CHAPTER 12. LIKING LIFE ON MY OWN ACCOUNT NO BETTER, I FORM A GREAT RESOLUTION
In due time, Mr. Micawber's petition was ripe for hearing; and that gentleman was ordered to be discharged under the Act, to my great joy. His creditors were not implacable; and Mrs. Micawber informed me that even the revengeful boot-maker had declared in open court that he bore him no malice, but that when money was owing to him he liked to be paid. He said he thought it was human nature.
M r Micawber returned to the King's Bench when his case was over, as some fees were to be settled, and some formalities observed, before he could be actually released. The club received him with transport, and held an harmonic meeting that evening in his honour; while Mrs. Micawber and I had a lamb's fry in private, surrounded by the sleeping family.
'On such an occasion I will give you, Master Copperfield,' said Mrs. Micawber, 'in a little more flip,' for we had been having some already, 'the memory of my papa and mama.'
'Are they dead, ma'am?' I inquired, after drinking the toast in a wine-glass.
'My mama departed this life,' said Mrs. Micawber, 'before Mr. Micawber's difficulties commenced, or at least before they became pressing. My papa lived to bail Mr. Micawber several times, and then expired, regretted by a numerous circle.'
Mrs. Micawber shook her head, and dropped a pious tear upon the twin who happened to be in hand.
As I could hardly hope for a more favourable opportunity of putting a question in which I had a near interest, I said to Mrs. Micawber:
'May I ask, ma'am, what you and Mr. Micawber intend to do, now that Mr. Micawber is out of his difficulties, and at liberty? Have you settled yet?'
'My family,' said Mrs. Micawber, who always said those two words with an air, though I never could discover who came under the denomination, 'my family are of opinion that Mr. Micawber should quit London, and exert his talents in the country. Mr. Micawber is a man of great talent, Master Copperfield.'
I said I was sure of that.
'Of great talent,' repeated Mrs. Micawber. 'My family are of opinion, that, with a little interest, something might be done for a man of his ability in the Custom House. The influence of my family being local, it is their wish that Mr. Micawber should go down to Plymouth. They think it indispensable that he should be upon the spot.'

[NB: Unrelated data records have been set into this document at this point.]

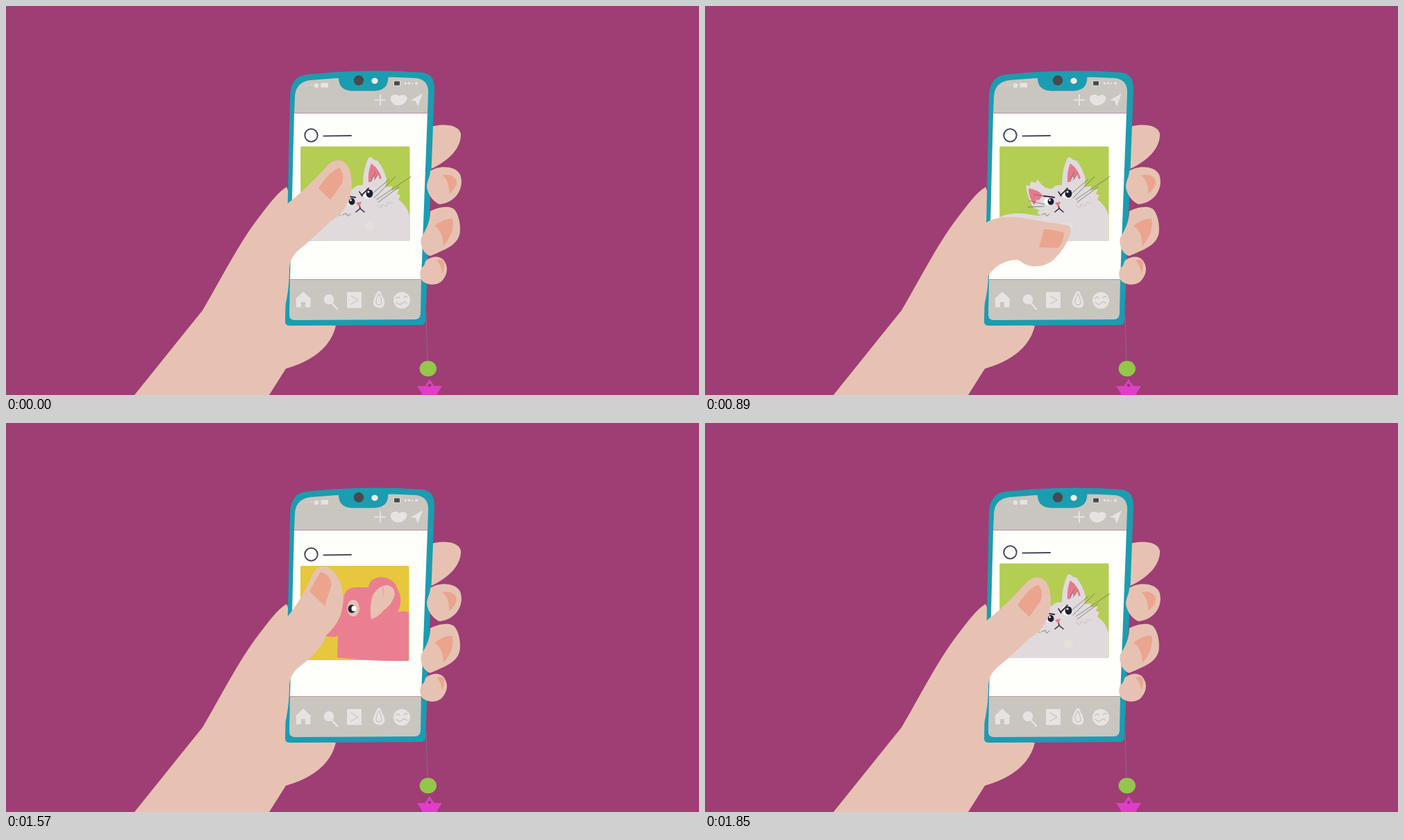
Animation, 998 px wide and 561 px high, one loop 1890 ms. Source, as an HTML page:

```html
<!DOCTYPE html>
<html lang="en">
<head>
<meta charset="utf-8">
<title>Scrolling the feed</title>
<style>
  html, body { margin: 0; width: 100%; height: 100%; overflow: hidden; background: #9e3e74; }
  svg { display: block; width: 100vw; height: 100vh; }
  .skin { fill: #e7c2b3; }
  .nail { fill: #eba58e; }
  .teal { fill: #1c9cb0; }
  .bar { fill: #c9c6c0; }
  .icon { fill: #e6e3e2; }
  .line { fill: none; stroke-linecap: round; stroke-linejoin: round; }
  .ink { stroke: #474a5c; stroke-width: 2; }
  .cut { stroke: #c9c6c0; stroke-width: 1.4; }
  .hair { stroke: #6c6a66; stroke-width: .8; }
</style>
</head>
<body>
<svg viewBox="0 0 998 561">
  <defs>
    <clipPath id="screen"><path d="M415 155H607L598 394H409Z"/></clipPath>

    <g id="header" class="line ink">
      <circle cx="439.5" cy="186.5" r="9.2"/>
      <path d="M457.500 187.500L497 187"/>
    </g>

    <g id="cat">
      <use href="#header"/>
      <rect x="424.200" y="202.500" width="157.300" height="136.500" rx="2" fill="#b4cd53"/>
      <path fill="#e0dadd" d="M425 304Q445 296 470 301L484 303L478 298L482 295L473 291Q464 277 462 258L467 260L470 253L476 255L479 250L484 257L490 262L499 264L505 259L514 258Q514 236 522 219L526 218L530 222L535 223Q545 236 548 250L546 261L556 260L555 266L566 264L563 271L568 273L565 279Q577 287 581 302V339H425Z"/>
      <path fill="#e6798c" d="M526 227Q538 235 542 252L522 254Q521 239 526 227ZM466 263Q481 265 487 274L474 287Q466 276 466 263Z"/>
      <path fill="#e0dadd" d="M526 255L529 246L532 250L536 242L538 250L543 247L544 257ZM474 288L478 279L481 281L485 274L491 277Z"/>
      <g fill="#fbfafa">
        <ellipse cx="495" cy="281.500" rx="7" ry="6"/>
        <ellipse cx="521.500" cy="270.500" rx="8" ry="7"/>
      </g>
      <g fill="#1d2033">
        <ellipse cx="498" cy="282" rx="4.500" ry="5"/>
        <ellipse cx="523.500" cy="270.500" rx="5" ry="6"/>
      </g>
      <g fill="#fff">
        <circle cx="496.500" cy="280" r="1.400"/>
        <circle cx="522" cy="268" r="1.600"/>
      </g>
      <path class="line" stroke="#33283a" stroke-width="2" d="M488 274L503 276M512 273L522 263"/>
      <path class="line" stroke="#33283a" stroke-width="1.600" d="M504 297L510 292L516 297M509 287L510 292M509 268L513 274"/>
      <path fill="#e6798c" d="M504 284L512 282L509 290Z"/>
      <path class="line hair" d="M530 277L561 246M534 279L583 246M536 283L566 261M528 270L552 250M489 286L467 281M488 289L465 290M474 272L487 274M485 301L490 299L492 303L496 300M526 250L532 240M530 251L537 241"/>
      <path class="line" stroke="#c9c2c8" stroke-width="1" d="M534 288L540 291L541 286L548 289L550 283L557 285"/>
      <ellipse cx="523" cy="318" rx="7" ry="6.500" fill="#e4e0d8"/>
    </g>

    <g id="elephant">
      <use href="#header"/>
      <rect x="424" y="203" width="156.500" height="136" rx="2" fill="#e7c73d"/>
      <path fill="#ea7f91" d="M487 245Q492 233 505 234L522 234Q523 221 540 219Q559 221 563 235Q571 247 567 263L564 270Q572 267 580 270V340Q530 341 477 335L478 304Q470 308 458 303L466 292Q481 284 484 266Z"/>
      <path fill="#e7c2b3" d="M528 246Q536 231 550 231Q560 234 560 244Q556 259 545 266Q536 277 526 280Q523 262 528 246Z"/>
      <path class="line" stroke="#cf9fae" stroke-width="1" d="M543 234V247"/>
      <ellipse cx="500" cy="264" rx="9" ry="12" fill="#e7c2b3"/>
      <ellipse cx="498" cy="265" rx="5.500" ry="6" fill="#20283a"/>
      <ellipse cx="501" cy="264.500" rx="3.500" ry="4" fill="#fff"/>
    </g>

    <g id="geese">
      <use href="#header"/>
      <rect x="423.500" y="203" width="157.500" height="136" rx="1" fill="#04a4cb"/>
      <path fill="#dcdfd6" d="M424 328Q432 303 455 288L454 236Q456 219 470 218Q483 222 484 242L481 260L483 285Q505 293 528 302C527 290 537 283 537 268L529 256Q534 244 546 244Q561 247 560 263Q555 284 555 304Q568 307 580.500 319V339H424Z"/>
      <path fill="#ecc440" d="M470 253Q474 243 481 244Q494 254 502 268L497 272Q481 266 470 257ZM512 257Q522 255 532 258L539 266Q532 274 524 280L514 273Z"/>
      <path class="line" stroke="#8a7428" stroke-width="1.200" d="M474 254L499 269M514 262Q526 262 534 270"/>
      <path class="line" stroke="#2c3040" stroke-width="2.600" d="M460 245Q462 240 467 244M545 261Q549 255 551 265"/>
    </g>
  </defs>

  <rect width="998" height="561" fill="#9e3e74"/>

  <!-- charm -->
  <path class="line" stroke="#8a6a84" d="M605 445L607 513"/>
  <ellipse cx="607.800" cy="523" rx="12.200" ry="11.300" fill="#93c64b"/>
  <path fill="#e03ec6" d="M610 538L616.500 548H628L621 559L625 570H595L599 559L592 548H603.500Z"/>
  <circle cx="610" cy="547" r="2.300" fill="#97308a"/>

  <!-- arm and rear finger -->
  <path class="skin" d="M185 561L283 439C308 397 334 344 364 305C380 284 391 269 404 261L420 300L440 455L475 461C469 488 446 511 403 523L379 561Z"/>
  <path class="skin" d="M605 176C625 169 651 169 655 184C656 203 640 224 605 238Z"/>

  <!-- phone -->
  <path class="teal" d="M409 130Q410 102 432 99Q515 90 600 96Q618 98 617 122L604 455Q603 460 598 460L409 461Q402 461 402 455Z"/>
  <path class="bar" d="M416 133Q416 110 438 107Q510 100 590 104Q609 106 608 126L607 155H415Z"/>
  <path class="teal" d="M479 98C478 114 483 122 500 122.500H530C546 122 552 113 550 98Z"/>
  <circle cx="508" cy="107.300" r="7.200" fill="#4a494b"/>
  <ellipse cx="531" cy="108" rx="4.700" ry="4.200" fill="#f1ede3"/>
  <path fill="#fefefa" d="M415 155H607L598 394H409Z"/>
  <path class="bar" d="M409 394H598L597 444Q596 452 589 452L416 453Q408 453 408 445Z"/>

  <!-- status and top icons -->
  <g class="icon">
    <circle cx="447" cy="114.700" r="3.300"/>
    <rect x="453.500" y="111" width="10.500" height="6.500"/>
    <path d="M431 114h2v2h-2zM435 113h2v2h-2zM439 112h2v3h-2z" opacity=".4"/>
    <path d="M574 110h3v3h-3zM579 110h3v3h-3zM584 111h2v2h-2z"/>
    <circle cx="591" cy="111.500" r="2"/>
    <rect x="558" y="107.500" width="10" height="8"/>
    <path d="M566 130C574 125 581 131 576 137C573 143 563 145 559 142C552 138 552 129 559 128Q564 127 566 130Z"/>
    <path d="M600 126L583 136L590 137L593 145Z"/>
  </g>
  <rect x="559" y="108.500" width="8" height="6" fill="#4a494b"/>
  <path class="line" stroke="#e6e3e2" stroke-width="2" d="M531.500 135.500H546M539 128V143"/>

  <!-- bottom icons -->
  <g class="icon">
    <path d="M428 412L440 423H438.500V434.500H431V427H425V434.500H418V423H416.500Z"/>
    <circle cx="465" cy="423" r="7.300"/>
    <rect x="491" y="412.500" width="21" height="23"/>
    <path d="M536 411Q540 410 541 417Q546 424 545 431Q542 437 536 435Q528 434 529 426Q531 417 536 411Z"/>
    <circle cx="570" cy="424.500" r="12"/>
  </g>
  <path class="line" stroke="#e6e3e2" stroke-width="2.500" d="M469 428L477 437"/>
  <path class="line cut" d="M497 418L507 424L497 430M537 415Q531 426 534 430Q538 433 541 429Q541 422 537 415M562 422Q564 418 567 421M573 421Q576 417 578 420M562 427Q567 433 571 428Q575 425 577 429"/>

  <!-- feed -->
  <g clip-path="url(#screen)">
    <g id="feed">
      <use href="#cat"/>
      <use href="#elephant" y="269"/>
      <use href="#geese" y="538"/>
      <use href="#cat" y="807"/>
    </g>
    <path id="heart" fill="#e03ec6" d="M0 10C-8 4 -13 -1 -11 -6C-8 -11 -2 -9 0 -4C3 -10 10 -10 11.500 -5C12 1 6 5 0 10Z"/>
  </g>
  <path class="line" stroke="#b98a9c" stroke-width=".9" d="M415 154.500H607M409 394.500H598"/>

  <!-- front fingers -->
  <g class="skin">
    <path d="M611 238C621 230 647 229 654 243C661 262 648 284 624 286C613 281 606 268 606 259C607 251 611 246 611 238Z"/>
    <path d="M611 296C622 290 641 286 647 295C653 304 655 318 653.500 328C650 346 630 352 611 360.500C600 357 596 343 598 334C604 324 611 312 611 296Z"/>
    <path d="M604 368C612 360 627 359 632 369C638 379 634 389 629 395C623 403 609 404 600 397C595 391 596 383 598 378Q603 375 604 368Z"/>
  </g>
  <g class="nail">
    <path d="M628 244Q642 241 648 250Q652 260 638 271Q639 253 628 244Z"/>
    <path d="M617 317Q632 305 643 307Q647 326 630 346Q629 324 617 317Z"/>
    <path d="M620 367Q629 364 631 370Q631 380 628 386Q627 373 620 367Z"/>
  </g>

  <path id="thumb" class="skin"/>
  <path id="nail" class="nail"/>
</svg>

<script>
  const LOOP = 1890, HOLD = 410, STEP = 40;
  const $ = id => document.getElementById(id);

  // Thumb outline | nail, all built from the same commands
  const up = 'M404 286C425 270 447 248 462 231C474 217 494 219 497 246C501 275 490 297 468 310C455 322 440 337 426 348C414 357 409 366 408 378|M450 263Q464 240 480 233Q489 245 483 257L467 280Z';
  const side = 'M404 309C420 299 445 294 470 297C495 296 512 291 522 294C530 298 520 330 501 347C488 358 468 364 455 357C435 360 414 370 408 388|M484 305Q499 304 514 301Q515 318 508 328L482 331Z';
  const low = 'M404 313C418 303 445 302 470 308C490 312 510 313 524 317C533 321 519 350 502 366C488 378 466 379 453 367C440 364 420 371 408 389|M488 322Q502 322 517 327Q517 340 508 349L481 348Z';
  const high = 'M404 281C418 264 431 243 440 222C447 200 470 202 481 228C489 250 488 284 461 306C456 322 442 336 427 348C414 357 409 366 408 378|M437 243Q446 225 453 215Q467 218 469 233L459 264Z';
  const palm = 'C408 400 406 417 401 437L385 430V310Z';

  const lerp = (a, b, p) => a + (b - a) * p;
  const morph = (a, b, p) => {
    const to = b.match(/[\d.]+/g);
    let i = 0;
    return a.replace(/[\d.]+/g, n => lerp(+n, +to[i++], p).toFixed(1));
  };

  const thumbKeys = [
    [410, up], [650, side], [850, low], [1090, low], [1410, morph(side, low, .8)],
    [1450, morph(side, low, .7)], [1570, high], [1650, morph(high, up, .32)], [1850, up]
  ];
  const scrollKeys = [
    [1450, 0], [1490, 45], [1530, 135], [1570, 266], [1610, 455], [1650, 615],
    [1690, 705], [1730, 757], [1770, 786], [1810, 802], [1850, 807]
  ];
  const heartKeys = [[970, 0], [1090, 1], [1170, 1.4], [1270, 1.4], [1390, 0]];

  function at(keys, t, mix) {
    const i = keys.findIndex(k => k[0] > t);
    if (i === 0) return keys[0][1];
    if (i < 0) return keys[keys.length - 1][1];
    const [t0, a] = keys[i - 1], [t1, b] = keys[i];
    return mix(a, b, (t - t0) / (t1 - t0));
  }

  function draw(now) {
    const time = now % LOOP;
    // Long hold, then 25 pictures a second
    const t = time < HOLD ? 0 : HOLD + Math.floor((time - HOLD) / STEP) * STEP;
    const [outline, nail] = at(thumbKeys, t, morph).split('|');
    $('thumb').setAttribute('d', outline + palm);
    $('nail').setAttribute('d', nail);
    $('feed').setAttribute('transform', `translate(0 ${-at(scrollKeys, t, lerp)})`);
    $('heart').setAttribute('transform', `translate(500 277) scale(${at(heartKeys, t, lerp)})`);
  }

  const start = performance.now();
  function tick() {
    draw(performance.now() - start);
    requestAnimationFrame(tick);
  }
  tick();
</script>
</body>
</html>
```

'That he may be ready?' I suggested.
'Exactly,' returned Mrs. Micawber. 'That he may be ready — in case of anything turning up.'
'And do you go too, ma'am?'
The events of the day, in combination with the twins, if not with the flip, had made Mrs. Micawber hysterical, and she shed tears as she replied:
'I never will desert Mr. Micawber. Mr. Micawber may have concealed his difficulties from me in the first instance, but his sanguine temper may have led him to expect that he would overcome them. The pearl necklace and bracelets which I inherited from mama, have been disposed of for less than half their value; and the set of coral, which was the wedding gift of my papa, has been actually thrown away for nothing. But I never will desert Mr. Micawber. No!' cried Mrs. Micawber, more affected than before, 'I never will do it! It's of no use asking me!'
I felt quite uncomfortable — as if Mrs. Micawber supposed I had asked her to do anything of the sort! — and sat looking at her in alarm.
'Mr. Micawber has his faults. I do not deny that he is improvident. I do not deny that he has kept me in the dark as to his resources and his liabilities both,' she went on, looking at the wall; 'but I never will desert Mr. Micawber!'
Mrs. Micawber having now raised her voice into a perfect scream, I was so frightened that I ran off to the club-room, and disturbed Mr. Micawber in the act of presiding at a long table, and leading the chorus of
Gee up, Dobbin, Gee ho, Dobbin, Gee up, Dobbin, Gee up, and gee ho — o — o!
with the tidings that Mrs. Micawber was in an alarming state, upon which he immediately burst into tears, and came away with me with his waistcoat full of the heads and tails of shrimps, of which he had been partaking.
'Emma, my angel!' cried Mr. Micawber, running into the room; 'what is the matter?'
'I never will desert you, Micawber!' she exclaimed.
'My life!' said Mr. Micawber, taking her in his arms. 'I am perfectly aware of it.'
'He is the parent of my children! He is the father of my twins! He is the husband of my affections,' cried Mrs. Micawber, struggling; 'and I ne — ver — will — desert Mr. Micawber!'
Mr. Micawber was so deeply affected by this proof of her devotion (as to me, I was dissolved in tears), that he hung over her in a passionate manner, imploring her to look up, and to be calm. But the more he asked Mrs. Micawber to look up, the more she fixed her eyes on nothing; and the more he asked her to compose herself, the more she wouldn't. Consequently Mr. Micawber was soon so overcome, that he mingled his tears with hers and mine; until he begged me to do him the favour of taking a chair on the staircase, while he got her into bed. I would have taken my leave for the night, but he would not hear of my doing that until the strangers' bell should ring. So I sat at the staircase window, until he came out with another chair and joined me.